While “Flute” was sung in German, Albery saddled the cast (and audience) with his own painfully unfunny, flat dialog in variously accented shades of English, largely delivered with excusable lack of conviction. It often rhymed, as in Monostatos’ “He treats me badly—that isn’t right!/ I’m going to work for the Queen of the Night!” In fact, nothing about Monostatos was right—whinily vocalized by David Cangelosi, he was costumed as a Nazi gauleiter accompanied by storm troopers—any reason the dark-clad 18th century Enlightenment types at Sarastro’s court would tolerate and harbor these goons?
The Queen and her Ladies sported tiaras with pale, bulky Elizabethan dresses with ruffs. The Queen’s vital entrances and exits were perfunctorily staged; trapped in the dress, Heather Buck—whom I’ve seen elsewhere move like a supermodel—had to galumph, in profile, in and out the same door. Buck squarely hitting three of five high Fs, proved adequate where adequateness isn’t enough.
Meanwhile, Sarastro—the linguistically impossible, peculiar-techniqued Andrea Silvestrelli, loud but nasal and breathy—relaxed in a red nightgown. The undistinguished Speaker (John Stephens) sounded equally asthmatic and gray. Papageno was beautifully and forthrightly voiced by Joshua Hopkins, a Canadian baritone clearly destined for a fine career; his portrayal—decked in a T-shirt, yellow shoes, long jean shorts, and the now inevitable baseball cap—was gamely earnest.
Toby Spence (Tamino) and Natalie Dessay (Pamina) were the best of the cast, though costumed to evoke “Barefoot in the Park.” Spence made a convincing blond Prince Valiant, even if his overemphatic dialog suggested Orlando Bloom declaiming Tennyson; his singing is artful and attractive if rather monochrome. Dessay’s highly musical phrasing always compels interest—there was considerable beauty in the softer-edged parts of the role, but the touch of expansiveness that a Pamina ideally has in reserve was absent. As often she proved so anxious to display her girlishly agility that she barely stood still, seeming not remotely princess-like nor to derive from the world of this production’s Queen. Still, a worthwhile assumption.
In smaller roles, the most vocal excitement came from Dimitri Pittas and Joshua Bloom (Two Armed Men).

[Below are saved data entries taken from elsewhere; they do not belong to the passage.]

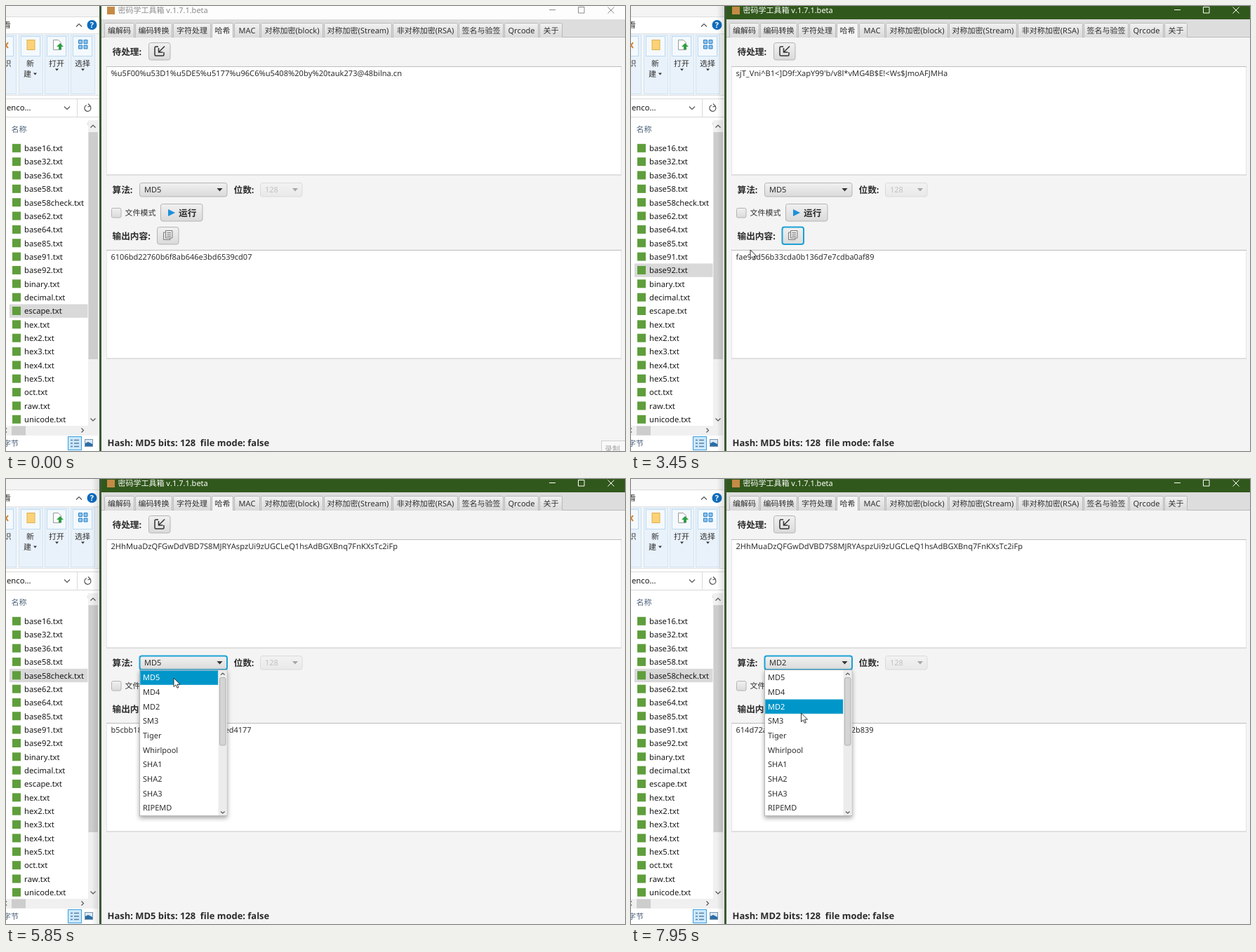
An HTML page for the animation above (8 s loop, 882 by 635 pixels).

```html
<!DOCTYPE html>
<html lang="zh">
<head>
<meta charset="utf-8">
<title>密码学工具箱</title>
<style>
html, body { margin: 0; width: 100%; height: 100%; overflow: hidden; background: #f4f4f4; }
svg { display: block; }
text { font: 11px "Noto Sans", "Open Sans", "Noto Sans CJK SC", "Noto Sans CJK", sans-serif; font-kerning: none; font-variant-ligatures: none; fill: #2e2e2e; white-space: pre; text-rendering: geometricPrecision; }
.file { font-size: 11.25px; fill: #1a1a1a; }
.soft { fill: #4c607a; }
.label { font-size: 12.7px; font-weight: 700; fill: #2b2b2b; }
.status { font-family: "Open Sans", sans-serif; font-size: 12.95px; font-weight: 700; fill: #2b2b2b; }
#input { font-size: 11.12px; }
.line { fill: none; stroke: #555; stroke-width: 1.2; }
.box { fill: url(#btn); stroke: #b4b4b4; }
.focus { stroke: #1ba1d6; stroke-width: 2; }
.area { fill: #fff; stroke: #e6e6e6; }
</style>
</head>
<body>
<svg id="stage" width="882" height="635" viewBox="0 0 882 635">
  <defs>
    <linearGradient id="btn" x2="0" y2="1"><stop stop-color="#f1f1f1"/><stop offset="1" stop-color="#dadada"/></linearGradient>
    <linearGradient id="glass" x2="0" y2="1"><stop stop-color="#e6f2f8"/><stop offset="1" stop-color="#b8d3e0"/></linearGradient>
    <linearGradient id="edge"><stop stop-opacity="0"/><stop offset="1" stop-opacity=".12"/></linearGradient>
    <filter id="drop" x="-20%" y="-20%" width="140%" height="140%"><feDropShadow dx="0" dy="3" stdDeviation="3" flood-opacity=".35"/></filter>
  </defs>

  <g id="explorer">
    <rect width="133" height="635" fill="#fff"/>
    <rect width="133" height="15" fill="#f4f4f4"/>
    <path d="M0 15.5H133" stroke="#dcdcdc"/>
    <text x="-4" y="31">看</text>
    <path class="line" d="M100 29.5l4-4 4 4" stroke="#8a8a8a"/>
    <circle cx="122.5" cy="27" r="7" fill="#0f6cbd"/>
    <text x="119.8" y="31" style="fill:#fff;font-weight:700">?</text>
    <rect y="39" width="133" height="88" fill="#f5f6f7"/>
    <path d="M0 39.5H133M0 127.5H133" stroke="#dfe1e3"/>
    <g id="ribbon" fill="#e9f2fa" stroke="#cfe3f4"></g>
    <path d="M-3 52l6 8m0-8l-6 8" stroke="#d9822b" stroke-width="2"/>
    <rect x="30" y="48.500" width="11" height="14" fill="#fbd277" stroke="#e3b04b"/>
    <path d="M67.500 48.500h7l4 4v10h-11z" fill="#fff" stroke="#9a9a9a"/>
    <path d="M75 62v-4h-3l5-5 5 5h-3v4z" fill="#2e9e44"/>
    <path d="M103.500 48.500h5v5h-5zM111 48.500h5v5h-5zM103.500 56h5v5h-5zM111 56h5v5h-5z" fill="#8cc4ef" stroke="#2f83c5"/>
    <text x="-3.500" y="86">识</text>
    <text x="29" y="86">新</text><text x="25" y="101">建</text>
    <text x="61" y="86">打开</text><text x="98" y="86">选择</text>
    <path d="M39 95.500h5l-2.500 3zM70 89.500h5l-2.500 3zM107 89.500h5l-2.500 3z" fill="#333"/>
    <path d="M0 132.500H133M0 158.500H133M101.500 133V158" stroke="#d9d9d9"/>
    <text class="file" x="1" y="149">enco...</text>
    <path class="line" d="M83 143.500l4 4 4-4"/>
    <path class="line" d="M119.500 142.500a4.500 4.500 0 1 1-4.500-1M117 139.500l3 3-3.500 1.500"/>
    <text class="soft" x="7.500" y="180">名称</text>
    <path d="M116.500 166v4" stroke="#ddd"/>
    <rect id="hover" x="5" width="111.500" height="19.350" fill="#e5f3ff"/>
    <rect id="chosen" x="5" width="111.500" height="19.350" fill="#d9d9d9"/>
    <g id="files"></g>
    <rect x="117" y="163" width="14" height="437" fill="#f0f0f0"/>
    <rect x="117.500" y="180" width="13.500" height="324" fill="#cdcdcd"/>
    <path class="line" d="M120.500 173.500l3.500-3.500 3.500 3.500M120.500 588.500l3.500 3.500 3.500-3.500"/>
    <rect y="599" width="131" height="14" fill="#f0f0f0"/>
    <rect x="8" y="599.500" width="20" height="13" fill="#cdcdcd"/>
    <path class="line" d="M1 602.500l-3 3 3 3M107.500 602.500l3 3-3 3"/>
    <text class="soft" x="-4" y="628">字节</text>
    <rect x="88.500" y="614.500" width="19" height="19" fill="#cce8ff" stroke="#3c9fdd"/>
    <path d="M92 619.500h3m2 0h7M92 624h3m2 0h7M92 628.500h3m2 0h7" stroke="#5b7fa0" stroke-width="1.600"/>
    <rect x="112.500" y="618.500" width="11" height="10" fill="#dceaf5" stroke="#7a94ab"/>
    <path d="M113 628v-4l4-2 6 3v3z" fill="#2a6da8"/>
  </g>

  <rect id="shade" x="122" width="11" height="635" fill="url(#edge)"/>
  <rect x="133" width="3" height="635" fill="#3d5a36"/>
  <rect x="136" width="746" height="635" fill="#f4f4f4"/>
  <rect id="bar" x="136" width="746" height="19"/>
  <rect x="144" y="1" width="11" height="11" fill="#c58a45"/>
  <text id="title" x="159.500" y="10">密码学工具箱 v.1.7.1.beta</text>
  <path id="winbtn" fill="none" d="M774 5.500h9M815.500 1.500h8.500v8.500h-8.500zM857.500 1.500l9 9m0-9l-9 9"/>
  <rect x="136" y="19" width="746" height="26" fill="#dddddd"/>
  <path d="M136 44.500H882" stroke="#bcbcbc"/>
  <g id="tabs"></g>

  <text class="label" x="151.500" y="70">待处理:</text>
  <rect class="box" x="203.500" y="52.500" width="30.500" height="24.500" rx="3"/>
  <path d="M217 58h-3.500q-1.500 0-1.500 1.500v10q0 1.500 1.500 1.500h10q1.500 0 1.500-1.500v-3.500M226 57.500l-8.500 8.500m0-6v6h6" fill="none" stroke="#333" stroke-width="1.500"/>
  <rect class="area" x="143.500" y="86.500" width="733" height="154.500"/>
  <path d="M143 86.500H877M143 348.500H877" stroke="#bdbdbd"/>
  <text id="input" x="149.500" y="100"></text>

  <text class="label" x="151.500" y="266.500">算法:</text>
  <rect id="combo" class="box" x="190.500" y="252.500" width="124.500" height="19.500" rx="3"/>
  <text id="algo" x="197" y="266"></text>
  <path d="M300.500 260h8l-4 4.500z" fill="#333"/>
  <text class="label" x="324.500" y="266.500">位数:</text>
  <g opacity=".4">
    <rect class="box" x="362.500" y="252.500" width="59.500" height="19.500" rx="3"/>
    <text x="369" y="266" style="fill:#777">128</text>
    <path d="M408 260h8l-4 4.500z" fill="#333"/>
  </g>
  <rect class="box" x="150.500" y="288.500" width="13.500" height="13.500" rx="2"/>
  <text x="169.500" y="299">文件模式</text>
  <rect class="box" x="220.500" y="282.500" width="59.500" height="24.500" rx="3"/>
  <path d="M231 290v10l10-5z" fill="#1e8fdb"/>
  <text class="label" x="246" y="299.500">运行</text>
  <text class="label" x="151.500" y="332.500">输出内容:</text>
  <rect id="copy" class="box" x="215.500" y="315.500" width="30.500" height="24.500" rx="3"/>
  <path d="M227.500 323h-3v10.500h9.500v-2.500M227.500 320.500h9.500v10.500h-9.500zM229.500 323.500h5.500m-5.500 2.500h5.500m-5.500 2.500h5.500" fill="none" stroke="#7d7d7d"/>
  <rect class="area" x="143.500" y="348.500" width="733" height="154.500"/>
  <path d="M143 348.500H877" stroke="#bdbdbd"/>
  <path d="M143 241H877M143 503H877" stroke="#d0d0d0"/>
  <text id="hash" x="149.500" y="362"></text>
  <text id="status" class="status" x="144.500" y="627.500"></text>

  <g id="popup">
    <rect x="190.500" y="272.500" width="124.500" height="208" fill="#fff" stroke="#b8b8b8" filter="url(#drop)"/>
    <g id="items"></g>
    <rect x="302.500" y="273" width="12" height="207" fill="#ececec"/>
    <rect x="304.500" y="283.500" width="8.500" height="96.500" rx="2" fill="#d4d4d4" stroke="#b2b2b2"/>
    <path class="line" d="M306 279.500l2.800-2.500 2.800 2.500M306 474.500l2.800 2.500 2.800-2.500" stroke="#888"/>
  </g>

  <g id="record">
    <rect x="848.500" y="620.500" width="40" height="20" fill="#f8f8f8" stroke="#cfcfcf"/>
    <text x="853" y="635.500" style="fill:#a5a5a5">录制</text>
  </g>
  <g id="ghost">
    <rect x="-79.500" y="-53.500" width="92" height="92" rx="2" fill="url(#glass)" fill-opacity=".65" stroke="#9db0ba" stroke-opacity=".8"/>
    <path d="M11.500-52V37.500" stroke="#fff" stroke-opacity=".6"/>
  </g>
  <path id="ban" d="M-21 49a5 5 0 1 0 10 0a5 5 0 1 0-10 0M-19.500 45.500l7 7" fill="none" stroke="#a8431f" stroke-width="1.500"/>
  <circle id="ring" r="11" fill="#fbe92a" fill-opacity=".65"/>
  <path id="cursor" d="M0 0V12.500L2.900 9.800 5 14.300 6.900 13.400 4.900 9.100H9Z" fill="#fff" stroke="#222" stroke-width=".9"/>
</svg>
<script>
const $ = id => document.getElementById(id);
const LOOP = 8000, ROW = 19.35, TOP = 193.3, ITEM = 20.67, POP = 273;

const files = ("base16 base32 base36 base58 base58check base62 base64 base85 base91 base92 binary " +
  "decimal escape hex hex2 hex3 hex4 hex5 oct raw unicode").split(" ");
const algos = "MD5 MD4 MD2 SM3 Tiger Whirlpool SHA1 SHA2 SHA3 RIPEMD".split(" ");
const tabs = [["编解码", 140, 182], ["编码转换", 184, 236], ["字符处理", 238, 291], ["哈希", 293, 323],
  ["MAC", 325, 361], ["对称加密(block)", 363, 451], ["对称加密(Stream)", 453, 549],
  ["非对称加密(RSA)", 551, 643], ["签名与验签", 645, 708], ["Qrcode", 710, 758], ["关于", 760, 792]];

$("ribbon").innerHTML = [-20, 18, 55, 92].map(x =>
  `<rect x="${x + .5}" y="41.5" width="34" height="84"/><rect x="${x + 3.5}" y="43.5" width="27" height="28" fill="#f4f9fd" stroke="#bcd9f0"/>`).join("");
$("files").innerHTML = files.map((name, i) => {
  const y = TOP + i * ROW;
  return `<rect x="9" y="${y + 3.5}" width="12" height="12" fill="#5f9e3c"/><text class="file" x="26" y="${y + 13.8}">${name}.txt</text>`;
}).join("");
$("tabs").innerHTML = tabs.map(([name, a, b], i) => {
  const on = i === 3;
  return `<path d="M${a + .5} 45V26.5q0-2 2-2H${b - 1.5}q2 0 2 2V45" fill="${on ? "#f4f4f4" : "url(#btn)"}" stroke="#b9b9b9"/>` +
    `<text x="${(a + b + 1) / 2}" y="39" text-anchor="middle">${name}</text>`;
}).join("");
$("items").innerHTML = algos.map((name, i) =>
  `<rect x="191.5" y="${POP + .5 + i * ITEM}" width="110.5" height="${ITEM - .7}" fill="#0096c9" stroke="#2ba8d3" stroke-width=".8"/>` +
  `<text x="195" y="${POP + 14.2 + i * ITEM}">${name}</text>`).join("");
const items = [...$("items").querySelectorAll("rect")].map(r => [r, r.nextSibling]);

// time, pointer x, pointer y, changes; ring, drag, ban, fade and record last one step only
const steps = [
  [0, -40, -40, { record: 1, sel: "escape", algo: "MD5", focus: "", active: 0, open: 0,
    input: "%u5F00%u53D1%u5DE5%u5177%u96C6%u5408%20by%20tauk273@48bilna.cn",
    hash: "6106bd22760b6f8ab646e3bd6539cd07" }],
  [260, 520, 520],
  [520, 70, 352],
  [790, 50, 332, { ring: 1, sel: "base85" }],
  [1060, 150, 285, { ring: 1, drag: 1, ban: 1 }],
  [1320, 273.5, 244.5, { input: "jh--*O-/P5V<*E?l'mFhOGG#gGp$p7Df.Bc2F',TE,TK*AM.J1" }],
  [1600, 253, 293, { ring: 1, active: 1 }],
  [1860, 253, 290, { focus: "copy", hash: "fae93d56b33cda0b136d7e7cdba0af89" }],
  [2130, 130, 335],
  [2390, 50, 373, { ring: 1, sel: "base92" }],
  [2660, 198.5, 272, { ring: 1, drag: 1, ban: 1 }],
  [2920, 331, 138, { drag: 1, fade: 1, input: "sjT_Vni^B1<]D9f:XapY99'b/v8l*vMG4B$E!<Ws$JmoAFJMHa" }],
  [3190, 252, 290],
  [3450, 170, 348],
  [3720, 112, 410],
  [3980, 60, 436],
  [4240, 44.5, 279],
  [4520, 235, 128, { ring: 1, drag: 1, sel: "base58check" }],
  [4780, 225, 180, { input: "2HhMuaDzQFGwDdVBD7S8MJRYAspzUi9zUGCLeQ1hsAdBGXBnq7FnKXsTc2iFp" }],
  [5050, 248, 260],
  [5310, 253, 297, { ring: 1, hash: "b5cbb180927c4518360c729543ed4177" }],
  [5580, 245, 256, { ring: 1 }],
  [5850, 239, 284, { open: 1, focus: "combo" }],
  [6110, 240, 302],
  [6380, 240, 303, { open: 0, algo: "MD4", hash: "f0d1f6d2a7409c51837062946158c596" }],
  [6640, 244, 264, { open: 1, ring: 1 }],
  [6910, 236, 300],
  [7170, 232.5, 328],
  [7430, 236, 325, { open: 0, algo: "MD2", hash: "614d72a59f08c3614f7209563812b839" }],
  [7690, 245, 264, { open: 1, ring: 1 }],
  [7950, 242.5, 334]
];
let last = {};
const states = steps.map(([t, x, y, change]) =>
  last = { ...last, ring: 0, drag: 0, ban: 0, fade: 0, record: 0, ...change, t, x, y });

const show = (id, on) => $(id).style.display = on ? "" : "none";

function draw(s) {
  const at = `translate(${s.x} ${s.y})`;
  for (const id of ["cursor", "ring", "ghost", "ban"]) $(id).setAttribute("transform", at);
  show("ring", s.ring);
  show("ghost", s.drag);
  show("ban", s.ban);
  show("record", s.record);
  show("popup", s.open);
  show("shade", s.active);
  $("ghost").style.opacity = s.fade ? .5 : 1;

  const over = s.x > 5 && s.x < 117 ? Math.floor((s.y - TOP) / ROW) : -1;
  show("hover", over >= 0 && over < files.length);
  $("hover").setAttribute("y", TOP + over * ROW);
  $("chosen").setAttribute("y", TOP + files.indexOf(s.sel) * ROW);

  $("bar").style.fill = s.active ? "#31581c" : "#fdfdfd";
  $("title").style.fill = s.active ? "#fff" : "#8c8c8c";
  $("winbtn").style.stroke = s.active ? "#fff" : "#8c8c8c";
  for (const id of ["copy", "combo"]) $(id).classList.toggle("focus", s.focus === id);

  $("input").textContent = s.input;
  $("hash").textContent = s.hash;
  $("algo").textContent = s.algo;
  $("status").textContent = `Hash: ${s.algo} bits: 128  file mode: false`;

  const hot = Math.floor((s.y - POP) / ITEM);
  items.forEach(([rect, label], i) => {
    const on = i === hot || algos[i] === s.algo;
    rect.style.display = on ? "" : "none";
    label.style.fill = on ? "#fff" : "#2e2e2e";
  });
}

const start = performance.now();
let current;
function tick() {
  const t = Math.max(0, performance.now() - start) % LOOP;
  const s = states.findLast(k => k.t <= t);
  if (s !== current) draw(current = s);
  requestAnimationFrame(tick);
}
tick();
</script>
</body>
</html>
```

“The Tempest” has much music of high quality, some of it meriting the term “Britttenesque.” Adès’ third act prelude and canonic quintet are especially fine. Meredith Oakes’ text remains—seemingly deliberately—rather prosaic; one questions the presence of the chorus, though the writing for it was fine and well executed; having other women onstage pointedly dilutes the iconic status of Miranda (Patricia Risley, attractive if somewhat anonymous-timbred).
Kent staged a very effective show around Brown’s saffron sand dune and blasted, interlaced trees.

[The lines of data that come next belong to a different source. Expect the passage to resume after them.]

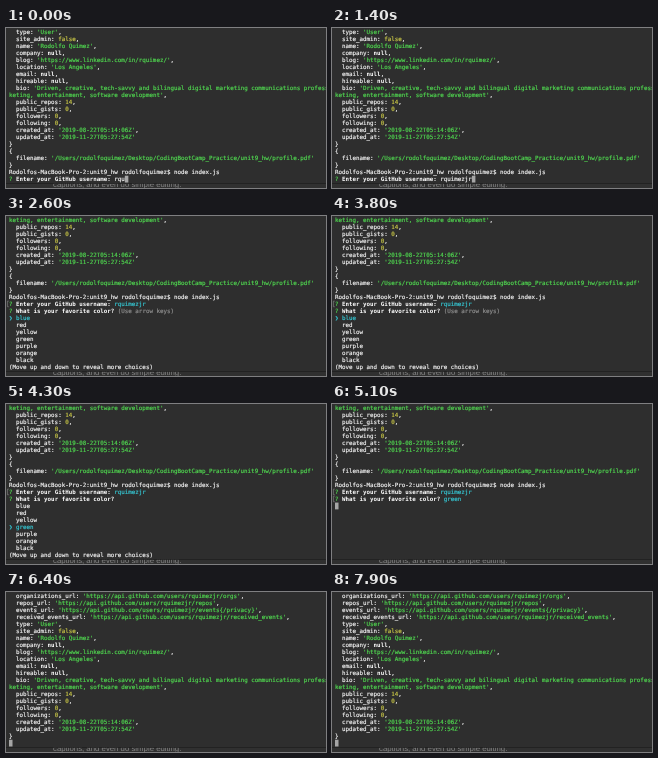
Write an HTML page with a canvas that moves like this. It is 320 px wide and 160 px high and loops after 8000 ms.

```html
<!DOCTYPE html>
<html lang="en">
<head>
<meta charset="utf-8">
<title>Terminal session</title>
<style>
  html, body { margin: 0; width: 100%; height: 100%; overflow: hidden; background: #2e2e2e; }
  canvas { display: block; width: 320px; height: 160px; }
</style>
</head>
<body>
<canvas id="stage"></canvas>
<script>
const W = 320, H = 160, LOOP = 8000;
const ROWS = 22, PITCH = 7.02, TOP = 3.7, LEFT = 3, ADVANCE = 3.51, BOTTOM = 155;
const FONT_SIZE = ADVANCE / 0.602;

const C = {
  back: '#2e2e2e', page: '#303030', edge: '#1e1e1e', pageText: '#858585',
  text: '#eeeeee', bold: '#ffffff', dim: '#8c8c8c', cursor: '#a6a6a6',
  green: '#4fd44f', yellow: '#c6c446', cyan: '#35c3cf'
};

const USER = 'rquimezjr';
const API = 'https://api.github.com/users/' + USER;

const canvas = document.getElementById('stage');
const ctx = canvas.getContext('2d');
const ratio = window.devicePixelRatio || 1;
canvas.width = W * ratio;
canvas.height = H * ratio;

const span = (text, color = C.text, bold = false) => ({ text, color, bold });

// Colours one line of inspected object output.
function inspect(line) {
  const spans = [];
  for (const [text] of line.matchAll(/'[^']*'?|\bnull\b|\bfalse\b|\b\d+\b|[^'\s]+?(?=[\s,']|$)|[\s,]+/g)) {
    if (text[0] === "'") spans.push(span(text, C.green));
    else if (text === 'null') spans.push(span(text, C.bold, true));
    else if (/^(false|\d+)$/.test(text)) spans.push(span(text, C.yellow));
    else spans.push(span(text));
  }
  return { spans };
}

const profile = [
  `  organizations_url: '${API}/orgs',`,
  `  repos_url: '${API}/repos',`,
  `  events_url: '${API}/events{/privacy}',`,
  `  received_events_url: '${API}/received_events',`,
  "  type: 'User',",
  '  site_admin: false,',
  "  name: 'Rodolfo Quimez',",
  '  company: null,',
  "  blog: 'https://www.linkedin.com/in/rquimez/',",
  "  location: 'Los Angeles',",
  '  email: null,',
  '  hireable: null,',
  "  bio: 'Driven, creative, tech-savvy and bilingual digital marketing communications professional in mar",
  '',
  '  public_repos: 14,',
  '  public_gists: 0,',
  '  followers: 0,',
  '  following: 0,',
  "  created_at: '2019-08-22T05:14:06Z',",
  "  updated_at: '2019-11-27T05:27:54Z'",
  '}'
].map(inspect);
profile[13] = { spans: [span("keting, entertainment, software development'", C.green), span(',')] };

const history = profile.concat([
  '{',
  "  filename: '/Users/rodolfoquimez/Desktop/CodingBootCamp_Practice/unit9_hw/profile.pdf'",
  '}'
].map(inspect), {
  spans: [span('Rodolfos-MacBook-Pro-2:unit9_hw rodolfoquimez$ node index.js')]
});

const question = (title, answer, mark = false) => ({
  spans: [span('? ', C.green), span(title + ' ', C.bold, true), answer],
  mark
});
const blank = { spans: [] };
const cursorLine = { spans: [], cursor: true };

const KEYS = [100, 300, 500, 700, 1100, 1300];
const ENTER_NAME = 1500, ENTER_COLOR = 4700, OUTPUT = 5200;
const MOVES = [3900, 4100, 4300];
const COLORS = ['blue', 'red', 'yellow', 'green', 'purple', 'orange', 'black'];

const passed = (times, t) => times.filter(at => t >= at).length;

function screen(t) {
  if (t >= OUTPUT) return [...profile, cursorLine];

  const nameTitle = 'Enter your GitHub username:';
  if (t < ENTER_NAME) {
    const typed = USER.slice(0, 3 + passed(KEYS, t));
    return [...history, { ...question(nameTitle, span(typed)), cursor: true }];
  }

  const lines = [...history, question(nameTitle, span(USER, C.cyan), true)];
  const colorTitle = 'What is your favorite color?';
  if (t >= ENTER_COLOR) {
    lines.push(question(colorTitle, span('green', C.cyan), true), cursorLine);
    return lines.concat(Array(COLORS.length).fill(blank));
  }

  const selected = passed(MOVES, t);
  const hint = selected ? span('') : span('(Use arrow keys)', C.dim);
  lines.push(question(colorTitle, hint));
  COLORS.forEach((name, i) => lines.push({
    spans: [i === selected ? span('❯ ' + name, C.cyan) : span('  ' + name)]
  }));
  lines.push({ spans: [span('(Move up and down to reveal more choices)')] });
  return lines;
}

function drawText({ text, color, bold }, col, y) {
  ctx.font = `${bold ? 'bold ' : ''}${FONT_SIZE}px "DejaVu Sans Mono", monospace`;
  ctx.fillStyle = ctx.strokeStyle = color;
  ctx.lineWidth = 0.2;
  // Words sit on the character grid; a hairline gives the glyphs their weight.
  for (const word of text.matchAll(/\S+/g)) {
    const x = LEFT + (col + word.index) * ADVANCE;
    ctx.fillText(word[0], x, y);
    if (!bold) ctx.strokeText(word[0], x, y);
  }
}

function drawCursor(col, y) {
  ctx.fillStyle = C.cursor;
  ctx.fillRect(LEFT + col * ADVANCE, y - 3.4, ADVANCE, 6.8);
}

function drawMark(y) {
  ctx.strokeStyle = C.dim;
  ctx.lineWidth = 0.6;
  ctx.beginPath();
  ctx.moveTo(2.8, y - 2.8);
  ctx.lineTo(1.4, y - 2.8);
  ctx.lineTo(1.4, y + 2.8);
  ctx.lineTo(2.8, y + 2.8);
  ctx.stroke();
}

function drawLine(line, row) {
  const y = TOP + row * PITCH;
  let col = 0;
  if (line.mark) drawMark(y);
  for (const part of line.spans) {
    drawText(part, col, y + FONT_SIZE * 0.34);
    col += part.text.length;
  }
  if (line.cursor) drawCursor(col, y);
}

// The page behind the terminal window shows below its bottom edge.
function drawPage() {
  ctx.fillStyle = C.page;
  ctx.fillRect(0, 0, W, H);
  ctx.fillStyle = C.pageText;
  ctx.font = '7.8px "Liberation Sans", Arial, sans-serif';
  ctx.fillText('captions, and even do simple editing.', 47, 159.2);
  ctx.fillStyle = C.edge;
  ctx.fillRect(0, BOTTOM, W, 0.8);
}

function draw(t) {
  ctx.setTransform(ratio, 0, 0, ratio, 0, 0);
  ctx.textRendering = 'geometricPrecision';
  drawPage();
  ctx.fillStyle = C.back;
  ctx.fillRect(0, 0, W, BOTTOM);
  screen(t).slice(-ROWS).forEach(drawLine);
}

const start = performance.now();
function tick() {
  draw((performance.now() - start) % LOOP);
  requestAnimationFrame(tick);
}
tick();
</script>
</body>
</html>
```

Rod Gilfry showed a return to vocal form as a strong Prospero with admirable diction. Most of Ariel sits above high C and Cyndia Sieden was genuinely astounding, meriting a huge ovation, as did William Ferguson, the affecting, clear-toned and expressive Caliban. Veterans Gwynne Howell (Gonzalo) and Chris Merritt (Alonso) gave moving, well-sung performances; Derek Taylor made an incisive, hot-blooded Antonio. Alan Gilbert led an excellent performance of this compelling, accomplished work.
Santa Fe’s other world-class musical organization, the Chamber Festival, offers many concerts every week. In the divinely daffy Lensic Theatre August 10 Anne Sofie von Otter joined Marc Neikrug and Gilbert (not dazzling) in Brahms’ “Two Songs.” In the second von Otter’s upper register shone, but the middle sounds rather recessed and one wonders about her plans to tackle Wagnerian roles. The most inspiring playing came from Zuill Bailey’s cello in the Kodaly’s wonderful Duo with violin and Jonathan Biss in the Third Brahms piano trio.
David Shengold (shengold@